Kitakata is a short train ride from the nearby town of Aizuwakamatsu, and has branded itself as kuramachi, in no small part because the town (machi) is comprised of over 2,000 kura. Japanese for “storehouse,” kura is typically associated with the production and storage of Japanese sake. Like other towns in the area, Kitakata has access to the same high-quality ingredients that go into the production of delicious sake, which was an important part of the city’s history. The men of Kitakata had a saying: “You can’t call yourself a man if you haven’t built your own kura by the time you’re 40.”
But it isn’t simply ancient masculine pride that accounts for their prevalence. In the 13th year of the Meiji Period (1868-1912), there was a large fire that started in the heart of the city and spread outward. While the fields and other structures were reduced to ash, the sturdily constructed kura by and large remained unscathed, thanks to their large walls and fire-resistant craftsmanship. Combine their resilience with the fact that they’re naturally warmer in the winter and cooler in the summer (which helped maintain consistent temperatures for sake storage), and it’s easy to see why they’re still used as residences to this day.
While it’s hard to choose a stand out from an area brimming with jaw-dropping buildings, the crown jewel of my exploration of the city was the historic Kai residence. A multi-storied beauty built in the Taisho Period (1912-1926) by an insanely wealthy man who had the means to construct a kura so large that other houses in the area were demolished just to bring in the materials, the Kai residence is operated as a museum and is free to enter, although the small tour they offered was only available in Japanese. Even so, it's worth stopping by to get a closer look. Trust me when I say that you could wander Kitakata’s winding streets without running into the same gorgeous building twice.

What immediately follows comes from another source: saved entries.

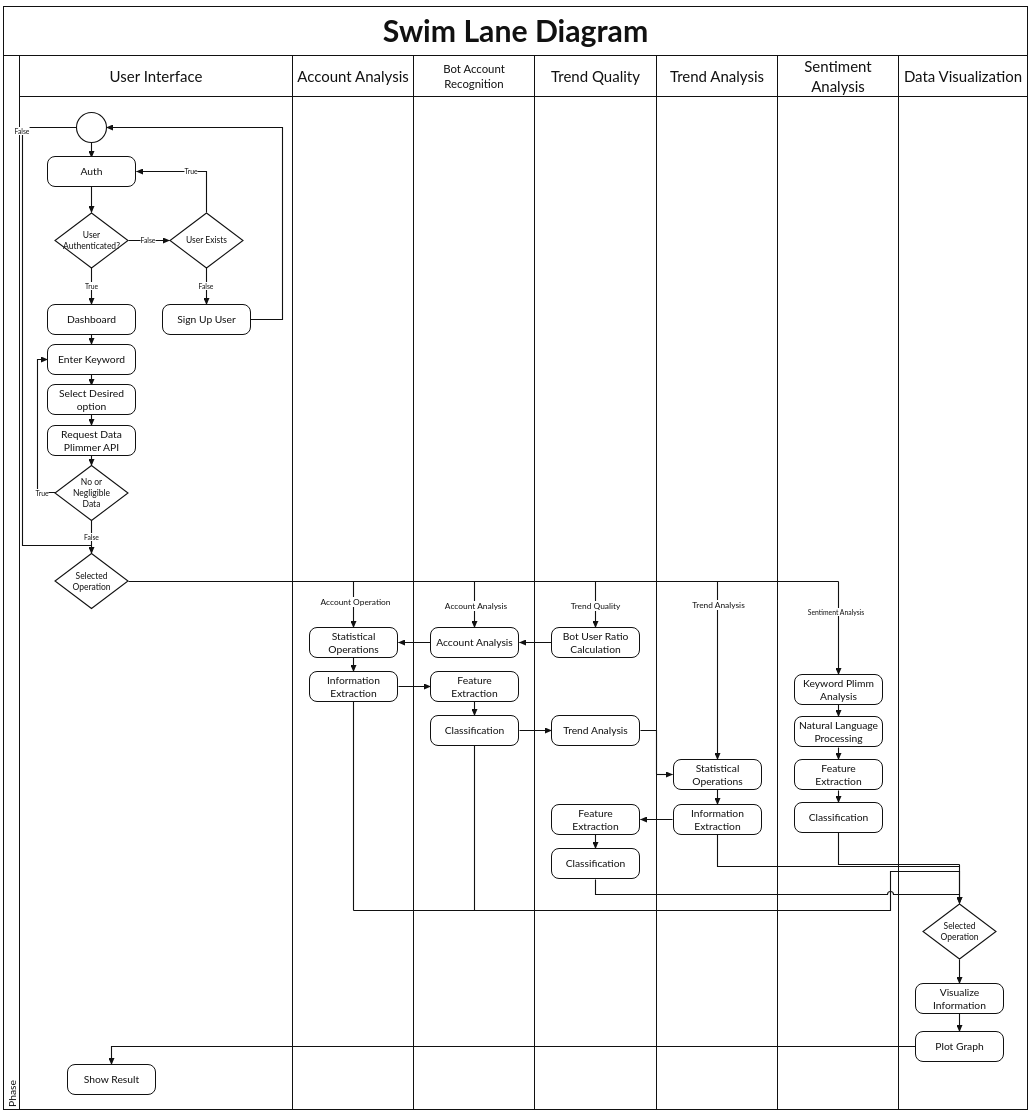
<!DOCTYPE html>
<html lang="en">
<head>
<meta charset="utf-8">
<title>Swim Lane Diagram</title>
<style>
:root { --ink: #111; --paper: #fff; }
* { box-sizing: border-box; margin: 0; }
html, body { width: 1032px; height: 1114px; overflow: hidden; background: var(--paper); }
body { position: relative; font-family: Lato, "Open Sans", sans-serif; color: var(--ink); }
.board { position: absolute; left: 3px; top: 6px; width: 1025px; height: 1104px; border: 1px solid var(--ink); display: flex; flex-direction: column; }
h1 { height: 49px; border-bottom: 1px solid var(--ink); font-size: 30.2px; font-weight: 700; line-height: 46px; text-align: center; white-space: nowrap; }
.lanes { flex: 1; display: grid; grid-template-columns: 15px 273px 121px 121px 122px 121px 121px 129px; }
.phase { display: flex; align-items: flex-end; justify-content: center; padding-bottom: 2px; font-size: 10.3px; }
.phase span { writing-mode: vertical-rl; transform: rotate(180deg); line-height: 14px; }
.lane { border-left: 1px solid var(--ink); }
.lane h2 { height: 41px; border-bottom: 1px solid var(--ink); display: flex; align-items: center; justify-content: center; text-align: center; font-size: 15px; font-weight: 400; line-height: 20px; white-space: nowrap; }
.lane .compact { font-size: 11.4px; line-height: 15px; }
.flow { position: absolute; left: 0; top: 0; width: 1032px; height: 1114px; }
.edges { fill: none; stroke: var(--ink); stroke-width: 1.1; }
.shapes { fill: var(--paper); stroke: var(--ink); stroke-width: 1.1; }
.step, .decision, .label { position: absolute; display: flex; align-items: center; justify-content: center; text-align: center; white-space: nowrap; }
.step { left: calc(var(--x) * 1px - 44px); top: calc(var(--y) * 1px - 15px); width: 89px; height: 31px; border: 1px solid var(--ink); border-radius: 8px; background: var(--paper); font-size: 10.3px; line-height: 13px; }
.decision { left: calc(var(--x) * 1px - 36px); top: calc(var(--y) * 1px - 27px); width: 73px; height: 55px; font-size: 8.5px; line-height: 11px; }
.label { left: calc(var(--x) * 1px); top: calc(var(--y) * 1px); transform: translate(-50%, -50%); background: var(--paper); font-size: 8.4px; line-height: 10px; }
.small { font-size: 6.8px; line-height: 8px; }
</style>
</head>
<body>
<main class="board">
  <h1>Swim Lane Diagram</h1>
  <div class="lanes">
    <div class="phase"><span>Phase</span></div>
    <section class="lane"><h2>User Interface</h2></section>
    <section class="lane"><h2>Account Analysis</h2></section>
    <section class="lane"><h2 class="compact">Bot Account<br>Recognition</h2></section>
    <section class="lane"><h2>Trend Quality</h2></section>
    <section class="lane"><h2>Trend Analysis</h2></section>
    <section class="lane"><h2>Sentiment<br>Analysis</h2></section>
    <section class="lane"><h2>Data Visualization</h2></section>
  </div>
</main>

<svg class="flow" viewBox="0 0 1032 1114" aria-hidden="true">
  <defs>
    <marker id="arrow" markerUnits="userSpaceOnUse" markerWidth="7" markerHeight="6" refX="6.5" refY="3" orient="auto"><polygon points="0,0 7,3 0,6" fill="#111"/></marker>
    <polygon id="diamond" points="0,-27.5 36.5,0 0,27.5 -36.5,0"/>
  </defs>
  <g transform="translate(.5 .5)">
    <g class="edges">
      <path d="M76 127H22V545H91"/>
      <path d="M128 581H838M640 730H656V774"/>
      <path d="M838 832V864H959M717 834V866H959M595 879V894H887a3 3 0 0 1 6 0H959M353 701V910M474 745V910"/>
      <g marker-end="url(#arrow)">
        <path d="M91 142V157"/>
        <path d="M91 186V212"/>
        <path d="M128 240H169"/>
        <path d="M206 212V171H136"/>
        <path d="M206 267V304"/>
        <path d="M250 319H282V127H106"/>
        <path d="M91 267V304"/>
        <path d="M91 334V344"/>
        <path d="M91 374V385"/>
        <path d="M91 414V425"/>
        <path d="M91 455V465"/>
        <path d="M55 492H37V359H47"/>
        <path d="M91 520V553"/>
        <path d="M353 581V627"/>
        <path d="M474 581V627"/>
        <path d="M595 581V627"/>
        <path d="M717 581V759"/>
        <path d="M838 581V674"/>
        <path d="M551 642H519"/>
        <path d="M430 642H398"/>
        <path d="M353 657V671"/>
        <path d="M398 686H430"/>
        <path d="M474 701V715"/>
        <path d="M519 730H551"/>
        <path d="M656 774H672"/>
        <path d="M717 789V804"/>
        <path d="M672 819H640"/>
        <path d="M595 834V848"/>
        <path d="M838 704V716"/>
        <path d="M838 747V759"/>
        <path d="M838 790V802"/>
        <path d="M353 910H890V871H959V903"/>
        <path d="M959 864V903"/>
        <path d="M959 959V983"/>
        <path d="M959 1013V1031"/>
        <path d="M915 1046H111V1064"/>
      </g>
    </g>
    <g class="shapes">
      <circle cx="91" cy="127" r="15"/>
      <use href="#diamond" x="91" y="240"/>
      <use href="#diamond" x="206" y="240"/>
      <use href="#diamond" x="91" y="492.5"/>
      <use href="#diamond" x="91" y="580.5"/>
      <use href="#diamond" x="959" y="931"/>
    </g>
  </g>
</svg>

<div class="step" style="--x:91;--y:171">Auth</div>
<div class="decision" style="--x:91;--y:240">User<br>Authenticated?</div>
<div class="decision" style="--x:206;--y:240">User Exists</div>
<div class="step" style="--x:91;--y:319">Dashboard</div>
<div class="step" style="--x:206;--y:319">Sign Up User</div>
<div class="step" style="--x:91;--y:359">Enter Keyword</div>
<div class="step" style="--x:91;--y:399">Select Desired<br>option</div>
<div class="step" style="--x:91;--y:440">Request Data<br>Plimmer API</div>
<div class="decision" style="--x:91;--y:493">No or<br>Negligible<br>Data</div>
<div class="decision" style="--x:91;--y:581">Selected<br>Operation</div>
<div class="step" style="--x:111;--y:1079">Show Result</div>

<div class="step" style="--x:353;--y:642">Statistical<br>Operations</div>
<div class="step" style="--x:353;--y:686">Information<br>Extraction</div>

<div class="step" style="--x:474;--y:642">Account Analysis</div>
<div class="step" style="--x:474;--y:686">Feature<br>Extraction</div>
<div class="step" style="--x:474;--y:730">Classification</div>

<div class="step" style="--x:595;--y:642">Bot User Ratio<br>Calculation</div>
<div class="step" style="--x:595;--y:730">Trend Analysis</div>
<div class="step" style="--x:595;--y:819">Feature<br>Extraction</div>
<div class="step" style="--x:595;--y:863">Classification</div>

<div class="step" style="--x:717;--y:774">Statistical<br>Operations</div>
<div class="step" style="--x:717;--y:819">Information<br>Extraction</div>

<div class="step" style="--x:838;--y:689">Keyword Plimm<br>Analysis</div>
<div class="step" style="--x:838;--y:731">Natural Language<br>Processing</div>
<div class="step" style="--x:838;--y:774">Feature<br>Extraction</div>
<div class="step" style="--x:838;--y:817">Classification</div>

<div class="decision" style="--x:959;--y:931">Selected<br>Operation</div>
<div class="step" style="--x:959;--y:998">Visualize<br>Information</div>
<div class="step" style="--x:959;--y:1046">Plot Graph</div>

<span class="label small" style="--x:22;--y:131">False</span>
<span class="label small" style="--x:191;--y:171">True</span>
<span class="label small" style="--x:148;--y:240">False</span>
<span class="label small" style="--x:91.5;--y:286">True</span>
<span class="label small" style="--x:206;--y:286">False</span>
<span class="label small" style="--x:42;--y:493">True</span>
<span class="label small" style="--x:91.5;--y:537">False</span>
<span class="label" style="--x:355.5;--y:602">Account Operation</span>
<span class="label" style="--x:476;--y:606">Account Analysis</span>
<span class="label" style="--x:595.5;--y:606">Trend Quality</span>
<span class="label" style="--x:718.5;--y:605">Trend Analysis</span>
<span class="label small" style="--x:836;--y:612">Sentiment Analysis</span>
</body>
</html>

One thing I did not expect was the opportunity to stay in a kura residence myself! The friend I was staying with—my former Japanese teacher when I lived in the area—let me stay at her family home. In typical Japanese fashion, the humbleness with which she had described her place did not do it justice. I haven't included pictures to respect her privacy, but even though she described the room my traveling companions and I would occupy as small, it was enormous, positively oozing with personality and history, and I'm incredibly grateful for her hospitality.
Ramen City Kitakata
Going for a stroll around town on a lovely spring day sure does work up an appetite. Fortunately for me, Kitakata has a huge collection of ramen restaurants (one of the highest in Japan per capita), each with their own take on the local specialty, chijire, curled noodles in a pork and dashi broth. Ramen is such a staple of the Kitakata diet that many shops are open for breakfast, which the locals charmingly refer to as asa-ra, or “morning ramen.”
Some establishments were lined with dozens of people since it was Golden Week when I visited, but there are so many to choose from that even someone as impatient as I am (when it comes to ramen, at least) couldn’t complain. I ordered a bowl with extra pork (breakfast is the most important meal of the day, after all), and somehow managed to finish the entire bowl.
But that wasn’t all that was on the menu. At a place appropriately called the Kitakata Ramen Jinja (shrine), there are photos on the wall of the different signature dishes of the many ramen restaurants throughout the city. Like so many other buildings around town, this one was beautifully maintained. There’s also a giant bowl that's just perfect for a photo-op, which I was all too happy to indulge in with my friend visiting from Chicago.
But the real surprise was that they even had ramen ice cream! It isn’t as weird as it sounds. While the illusion is spot on—it looks like ramen noodles topped with a fish cake piled on an ice cream cone—the ice cream had a lightly-sweet miso flavor and the fish cake was actually made out of the Japanese rice cake, mochi. Topped with just a tiny bit of spring onion and pepper, and it was an unusual but surprisingly refreshing experience.
It’s always strange going back to a place you used to live. While my time living in the Aizu area was admittedly short (a little under a year, most of which was spent covered in the large amount of snow that falls there) and it was my first time in the country, I was really surprised by how strong of an identity Kitakata has.
Whether it was something they'd cultivated in the time since I’d lived there or was buried under the surface all along—just waiting for a fresh-faced college grad to discover it—is hard to say. But considering the delicious ramen and sake, the awesome architecture, the quality of its traditional goods, and the strange touches around town that make it just the right amount of weird, Kitakata has a lot to offer! I’m itching to go back the first chance I get.